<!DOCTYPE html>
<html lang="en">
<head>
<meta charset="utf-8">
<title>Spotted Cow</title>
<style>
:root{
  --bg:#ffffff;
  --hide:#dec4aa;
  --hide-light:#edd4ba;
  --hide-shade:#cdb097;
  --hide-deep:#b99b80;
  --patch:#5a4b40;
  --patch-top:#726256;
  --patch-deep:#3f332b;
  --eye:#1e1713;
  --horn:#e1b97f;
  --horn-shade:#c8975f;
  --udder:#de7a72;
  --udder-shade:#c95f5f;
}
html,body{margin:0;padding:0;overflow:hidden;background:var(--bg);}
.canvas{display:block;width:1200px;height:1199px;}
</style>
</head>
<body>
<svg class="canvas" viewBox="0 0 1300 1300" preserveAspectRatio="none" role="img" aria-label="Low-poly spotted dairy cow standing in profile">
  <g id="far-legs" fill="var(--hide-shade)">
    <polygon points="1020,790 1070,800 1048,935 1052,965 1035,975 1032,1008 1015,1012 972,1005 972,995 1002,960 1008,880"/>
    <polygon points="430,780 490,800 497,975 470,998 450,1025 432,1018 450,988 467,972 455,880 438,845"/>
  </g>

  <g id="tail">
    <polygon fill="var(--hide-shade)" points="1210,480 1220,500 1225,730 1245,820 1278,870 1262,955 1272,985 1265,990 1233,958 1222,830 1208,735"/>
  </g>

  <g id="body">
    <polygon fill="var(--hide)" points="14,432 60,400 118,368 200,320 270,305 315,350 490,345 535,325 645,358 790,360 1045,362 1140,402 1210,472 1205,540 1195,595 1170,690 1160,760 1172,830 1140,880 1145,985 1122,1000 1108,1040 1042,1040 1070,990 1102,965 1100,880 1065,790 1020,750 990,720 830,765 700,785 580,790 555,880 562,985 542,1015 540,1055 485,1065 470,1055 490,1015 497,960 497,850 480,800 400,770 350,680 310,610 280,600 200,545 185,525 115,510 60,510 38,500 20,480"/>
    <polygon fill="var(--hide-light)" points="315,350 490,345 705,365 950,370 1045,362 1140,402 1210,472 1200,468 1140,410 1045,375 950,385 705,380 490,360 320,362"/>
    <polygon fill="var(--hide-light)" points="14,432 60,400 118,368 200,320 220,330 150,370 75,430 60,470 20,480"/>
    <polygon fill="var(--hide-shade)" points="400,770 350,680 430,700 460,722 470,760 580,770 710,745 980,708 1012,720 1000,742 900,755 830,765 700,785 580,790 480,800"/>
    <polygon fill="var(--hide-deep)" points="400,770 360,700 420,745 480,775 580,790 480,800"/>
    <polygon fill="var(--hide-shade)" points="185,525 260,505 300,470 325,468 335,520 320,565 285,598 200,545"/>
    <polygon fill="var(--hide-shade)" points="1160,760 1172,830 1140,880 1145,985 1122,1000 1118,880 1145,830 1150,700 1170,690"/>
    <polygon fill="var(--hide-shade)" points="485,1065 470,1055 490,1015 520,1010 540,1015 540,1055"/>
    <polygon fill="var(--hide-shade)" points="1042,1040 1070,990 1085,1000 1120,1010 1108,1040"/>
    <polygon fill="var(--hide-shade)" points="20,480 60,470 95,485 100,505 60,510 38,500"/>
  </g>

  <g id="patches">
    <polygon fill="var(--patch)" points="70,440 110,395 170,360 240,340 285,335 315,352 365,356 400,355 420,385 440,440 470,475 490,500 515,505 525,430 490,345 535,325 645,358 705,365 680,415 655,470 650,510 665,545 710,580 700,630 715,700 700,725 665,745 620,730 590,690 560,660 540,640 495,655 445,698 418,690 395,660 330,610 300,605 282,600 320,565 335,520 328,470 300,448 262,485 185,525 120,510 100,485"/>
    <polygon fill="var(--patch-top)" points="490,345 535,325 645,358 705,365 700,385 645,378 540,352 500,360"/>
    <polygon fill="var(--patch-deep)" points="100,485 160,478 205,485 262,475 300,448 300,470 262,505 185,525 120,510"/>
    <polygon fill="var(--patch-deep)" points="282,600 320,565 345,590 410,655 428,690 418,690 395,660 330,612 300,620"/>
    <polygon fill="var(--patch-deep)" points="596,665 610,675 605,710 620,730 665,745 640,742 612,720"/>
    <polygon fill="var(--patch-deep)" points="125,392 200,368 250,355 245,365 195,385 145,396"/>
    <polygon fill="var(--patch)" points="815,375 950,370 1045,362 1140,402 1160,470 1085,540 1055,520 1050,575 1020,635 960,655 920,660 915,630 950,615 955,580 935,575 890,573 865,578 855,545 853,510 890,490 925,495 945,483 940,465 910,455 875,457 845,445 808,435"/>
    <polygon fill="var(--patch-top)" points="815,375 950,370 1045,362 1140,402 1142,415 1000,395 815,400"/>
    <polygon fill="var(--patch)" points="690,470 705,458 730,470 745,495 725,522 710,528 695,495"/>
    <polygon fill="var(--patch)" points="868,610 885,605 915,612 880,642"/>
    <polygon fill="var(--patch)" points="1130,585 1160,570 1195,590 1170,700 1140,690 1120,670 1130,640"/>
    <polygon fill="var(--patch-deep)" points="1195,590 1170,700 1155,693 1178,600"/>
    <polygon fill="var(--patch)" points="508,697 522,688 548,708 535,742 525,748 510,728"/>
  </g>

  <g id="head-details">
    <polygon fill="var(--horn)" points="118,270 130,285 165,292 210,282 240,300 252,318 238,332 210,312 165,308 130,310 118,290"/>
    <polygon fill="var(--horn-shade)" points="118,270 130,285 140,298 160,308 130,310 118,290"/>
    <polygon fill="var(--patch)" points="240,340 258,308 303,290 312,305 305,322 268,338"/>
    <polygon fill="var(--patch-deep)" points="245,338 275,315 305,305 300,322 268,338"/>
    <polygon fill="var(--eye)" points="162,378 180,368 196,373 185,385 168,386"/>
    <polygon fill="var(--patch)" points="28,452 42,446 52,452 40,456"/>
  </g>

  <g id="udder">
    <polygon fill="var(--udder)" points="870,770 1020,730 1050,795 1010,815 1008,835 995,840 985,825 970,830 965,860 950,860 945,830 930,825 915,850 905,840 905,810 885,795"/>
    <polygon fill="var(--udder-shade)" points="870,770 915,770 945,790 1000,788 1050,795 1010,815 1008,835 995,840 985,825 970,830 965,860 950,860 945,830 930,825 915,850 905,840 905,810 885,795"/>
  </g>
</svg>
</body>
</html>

===============

## Task instructions
From the entries above, restate word for word the lines from the line containing "260,505 300,470 325,468" to the line containing "470,1055 490,1015 520,1010", both ends included, and nothing more.

## Exercise solution
    <polygon fill="var(--hide-shade)" points="185,525 260,505 300,470 325,468 335,520 320,565 285,598 200,545"/>
    <polygon fill="var(--hide-shade)" points="1160,760 1172,830 1140,880 1145,985 1122,1000 1118,880 1145,830 1150,700 1170,690"/>
    <polygon fill="var(--hide-shade)" points="485,1065 470,1055 490,1015 520,1010 540,1015 540,1055"/>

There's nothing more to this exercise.